The world's largest internet search company has acquired Boston Dynamics, a privately held company best known for building robots that look as if they belong in a science-fiction movie and which are often co-developed or funded by the US military.
The acquisition is the latest by Google's secretive robotics division, led by Andy Rubin, former boss of the company's Android mobile operating system. Google's robotics division has acquired more than six other robotics companies.
Google declined to comment on the deal while Boston Dynamics did not return requests for comment. A person familiar with the matter confirmed the deal, which was first reported by the New York Times on Saturday, and said Google would honour Boston Dynamics's military contracts.
The financial terms of the deal could not be established.
Based in Waltham, Massachusetts, Boston Dynamics was founded in 1992 as a spinoff from the Massachusetts Institute of Technology. The company works with the US army, navy, marine corps and the defense department's advanced research projects agency (Darpa), according to its website.
The company's website lists a catalogue of nine different robots, including a Darpa-funded machine capable of scaling vertical walls using "micro-claws", and a small four-wheeled vehicle that can jump nine metres (30ft) into the air and which is being developed with the US army's Rapid Equipping Force.
The four-legged Cheetah robot, which can surpass speeds of 29 miles (46km) an hour, according to the website, is billed as the "fastest legged robot in the world".

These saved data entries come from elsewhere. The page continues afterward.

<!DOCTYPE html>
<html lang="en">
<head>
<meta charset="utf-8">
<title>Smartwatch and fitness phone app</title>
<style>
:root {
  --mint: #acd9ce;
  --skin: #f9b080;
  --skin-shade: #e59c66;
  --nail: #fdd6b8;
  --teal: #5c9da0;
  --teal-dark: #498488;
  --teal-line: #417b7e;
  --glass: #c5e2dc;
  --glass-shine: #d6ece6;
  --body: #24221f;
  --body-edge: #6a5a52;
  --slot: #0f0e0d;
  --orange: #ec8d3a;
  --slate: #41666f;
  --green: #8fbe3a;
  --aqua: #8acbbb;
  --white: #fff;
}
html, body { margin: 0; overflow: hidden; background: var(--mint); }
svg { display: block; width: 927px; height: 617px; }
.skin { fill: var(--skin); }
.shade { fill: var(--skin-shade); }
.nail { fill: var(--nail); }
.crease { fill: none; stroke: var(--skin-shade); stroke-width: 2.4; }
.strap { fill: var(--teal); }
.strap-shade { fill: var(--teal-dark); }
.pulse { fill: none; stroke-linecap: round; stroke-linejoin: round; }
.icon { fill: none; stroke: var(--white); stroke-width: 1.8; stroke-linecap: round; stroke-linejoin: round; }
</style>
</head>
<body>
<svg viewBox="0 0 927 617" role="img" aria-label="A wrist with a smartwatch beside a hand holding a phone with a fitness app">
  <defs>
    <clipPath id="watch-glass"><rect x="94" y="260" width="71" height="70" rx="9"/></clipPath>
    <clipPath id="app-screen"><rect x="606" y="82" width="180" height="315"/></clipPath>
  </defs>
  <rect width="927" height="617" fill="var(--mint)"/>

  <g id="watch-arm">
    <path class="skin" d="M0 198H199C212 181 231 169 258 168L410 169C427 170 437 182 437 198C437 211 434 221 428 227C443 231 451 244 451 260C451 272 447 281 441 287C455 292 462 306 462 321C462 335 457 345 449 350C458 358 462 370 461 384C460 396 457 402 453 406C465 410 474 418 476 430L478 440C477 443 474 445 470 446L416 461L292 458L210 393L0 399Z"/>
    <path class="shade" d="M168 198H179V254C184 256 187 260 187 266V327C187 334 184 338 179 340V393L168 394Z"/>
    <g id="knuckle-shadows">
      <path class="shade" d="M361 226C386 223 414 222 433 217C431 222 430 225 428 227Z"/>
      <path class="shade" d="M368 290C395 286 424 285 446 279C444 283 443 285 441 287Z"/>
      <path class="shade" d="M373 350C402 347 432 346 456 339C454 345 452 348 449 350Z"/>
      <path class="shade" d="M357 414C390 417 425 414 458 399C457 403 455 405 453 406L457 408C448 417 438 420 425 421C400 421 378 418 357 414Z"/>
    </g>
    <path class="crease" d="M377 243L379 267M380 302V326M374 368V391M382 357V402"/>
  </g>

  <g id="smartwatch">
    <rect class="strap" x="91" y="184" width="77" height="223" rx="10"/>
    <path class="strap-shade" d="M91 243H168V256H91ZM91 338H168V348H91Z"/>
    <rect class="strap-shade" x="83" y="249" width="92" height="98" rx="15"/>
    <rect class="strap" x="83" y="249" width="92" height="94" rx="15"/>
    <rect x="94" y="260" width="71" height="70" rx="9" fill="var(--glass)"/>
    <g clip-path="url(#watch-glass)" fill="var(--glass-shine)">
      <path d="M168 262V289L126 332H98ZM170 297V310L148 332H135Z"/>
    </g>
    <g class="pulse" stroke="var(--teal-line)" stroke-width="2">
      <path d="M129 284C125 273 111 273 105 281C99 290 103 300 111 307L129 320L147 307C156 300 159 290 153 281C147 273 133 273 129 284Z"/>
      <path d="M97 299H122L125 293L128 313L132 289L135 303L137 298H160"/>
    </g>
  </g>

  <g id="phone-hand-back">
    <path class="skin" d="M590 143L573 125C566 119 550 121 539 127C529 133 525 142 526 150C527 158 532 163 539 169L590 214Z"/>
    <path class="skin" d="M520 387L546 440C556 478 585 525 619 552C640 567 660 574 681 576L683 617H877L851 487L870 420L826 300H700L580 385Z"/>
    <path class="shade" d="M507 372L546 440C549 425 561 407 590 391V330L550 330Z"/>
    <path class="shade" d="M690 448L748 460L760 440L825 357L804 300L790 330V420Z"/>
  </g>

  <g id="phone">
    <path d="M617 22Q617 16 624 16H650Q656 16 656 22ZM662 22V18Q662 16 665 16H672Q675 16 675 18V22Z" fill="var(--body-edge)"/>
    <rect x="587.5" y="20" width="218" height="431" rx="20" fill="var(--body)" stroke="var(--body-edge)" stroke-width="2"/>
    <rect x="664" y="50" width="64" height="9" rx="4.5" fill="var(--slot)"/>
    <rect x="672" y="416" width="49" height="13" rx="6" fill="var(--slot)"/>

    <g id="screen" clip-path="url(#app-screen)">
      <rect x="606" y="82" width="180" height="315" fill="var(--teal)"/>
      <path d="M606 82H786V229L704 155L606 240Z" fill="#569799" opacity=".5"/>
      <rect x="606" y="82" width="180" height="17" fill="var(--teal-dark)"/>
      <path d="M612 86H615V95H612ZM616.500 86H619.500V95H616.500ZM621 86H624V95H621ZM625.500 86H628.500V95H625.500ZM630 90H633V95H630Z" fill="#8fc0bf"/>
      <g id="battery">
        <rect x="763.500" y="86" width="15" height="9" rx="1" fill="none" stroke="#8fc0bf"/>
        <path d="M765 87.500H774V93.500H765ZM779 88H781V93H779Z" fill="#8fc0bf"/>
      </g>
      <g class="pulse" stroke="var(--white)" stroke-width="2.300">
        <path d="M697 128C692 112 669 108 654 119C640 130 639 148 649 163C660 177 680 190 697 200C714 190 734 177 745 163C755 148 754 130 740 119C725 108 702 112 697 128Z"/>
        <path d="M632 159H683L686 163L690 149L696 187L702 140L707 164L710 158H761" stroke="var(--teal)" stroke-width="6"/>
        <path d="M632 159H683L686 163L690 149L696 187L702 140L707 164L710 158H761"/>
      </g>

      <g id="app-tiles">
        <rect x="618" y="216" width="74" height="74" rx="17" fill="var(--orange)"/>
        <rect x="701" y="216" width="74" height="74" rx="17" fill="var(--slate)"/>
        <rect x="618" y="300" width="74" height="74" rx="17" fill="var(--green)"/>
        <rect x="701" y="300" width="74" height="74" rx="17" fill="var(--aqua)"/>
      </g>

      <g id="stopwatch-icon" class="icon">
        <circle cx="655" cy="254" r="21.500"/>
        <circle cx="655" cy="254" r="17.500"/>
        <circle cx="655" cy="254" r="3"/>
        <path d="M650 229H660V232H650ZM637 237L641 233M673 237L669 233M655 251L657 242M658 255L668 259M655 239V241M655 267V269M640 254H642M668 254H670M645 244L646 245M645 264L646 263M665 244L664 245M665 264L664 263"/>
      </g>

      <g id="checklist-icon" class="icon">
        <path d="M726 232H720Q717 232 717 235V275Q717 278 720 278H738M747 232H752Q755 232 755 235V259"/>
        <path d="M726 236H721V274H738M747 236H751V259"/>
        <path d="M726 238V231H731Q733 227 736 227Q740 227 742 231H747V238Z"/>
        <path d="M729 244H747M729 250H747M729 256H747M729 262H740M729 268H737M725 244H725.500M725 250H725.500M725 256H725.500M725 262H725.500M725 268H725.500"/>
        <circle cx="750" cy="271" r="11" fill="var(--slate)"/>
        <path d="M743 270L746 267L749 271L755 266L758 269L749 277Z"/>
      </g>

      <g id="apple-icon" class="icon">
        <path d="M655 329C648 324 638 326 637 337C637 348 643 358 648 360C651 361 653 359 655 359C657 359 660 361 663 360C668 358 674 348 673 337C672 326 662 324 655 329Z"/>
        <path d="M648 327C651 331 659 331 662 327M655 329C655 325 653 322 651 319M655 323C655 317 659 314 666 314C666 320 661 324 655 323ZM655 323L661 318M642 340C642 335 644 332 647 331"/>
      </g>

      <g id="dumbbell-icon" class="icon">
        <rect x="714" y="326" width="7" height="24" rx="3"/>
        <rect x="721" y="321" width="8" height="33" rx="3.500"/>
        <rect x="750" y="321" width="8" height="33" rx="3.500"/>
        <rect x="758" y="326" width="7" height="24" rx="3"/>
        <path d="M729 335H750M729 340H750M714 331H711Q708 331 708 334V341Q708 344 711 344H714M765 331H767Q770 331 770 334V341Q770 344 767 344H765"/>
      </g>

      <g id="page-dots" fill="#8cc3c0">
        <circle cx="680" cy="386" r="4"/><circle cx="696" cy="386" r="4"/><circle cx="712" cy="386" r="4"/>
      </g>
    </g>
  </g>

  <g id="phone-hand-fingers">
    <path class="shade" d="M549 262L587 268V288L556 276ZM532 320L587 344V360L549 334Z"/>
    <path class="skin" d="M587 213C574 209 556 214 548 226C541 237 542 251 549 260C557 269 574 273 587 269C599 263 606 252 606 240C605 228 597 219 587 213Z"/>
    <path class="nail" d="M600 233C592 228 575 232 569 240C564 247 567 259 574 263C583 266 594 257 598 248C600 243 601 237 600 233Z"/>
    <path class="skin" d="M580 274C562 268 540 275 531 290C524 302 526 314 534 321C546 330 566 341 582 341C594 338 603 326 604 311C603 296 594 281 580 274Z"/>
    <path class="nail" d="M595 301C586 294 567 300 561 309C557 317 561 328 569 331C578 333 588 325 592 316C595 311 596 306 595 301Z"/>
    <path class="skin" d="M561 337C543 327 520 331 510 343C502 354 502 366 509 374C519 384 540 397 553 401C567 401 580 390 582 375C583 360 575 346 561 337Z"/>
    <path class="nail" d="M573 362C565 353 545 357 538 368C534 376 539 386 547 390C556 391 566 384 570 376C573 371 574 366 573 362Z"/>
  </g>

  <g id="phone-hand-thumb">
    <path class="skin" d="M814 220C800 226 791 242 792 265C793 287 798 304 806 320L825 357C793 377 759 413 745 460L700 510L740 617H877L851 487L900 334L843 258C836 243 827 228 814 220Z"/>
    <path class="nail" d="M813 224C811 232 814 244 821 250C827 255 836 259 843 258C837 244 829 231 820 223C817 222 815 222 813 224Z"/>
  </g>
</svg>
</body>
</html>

Google has been tight-lipped about what it plans to do with the robots. Media reports earlier this month suggested the company's efforts were focused on developing robotics technology to be used in factories.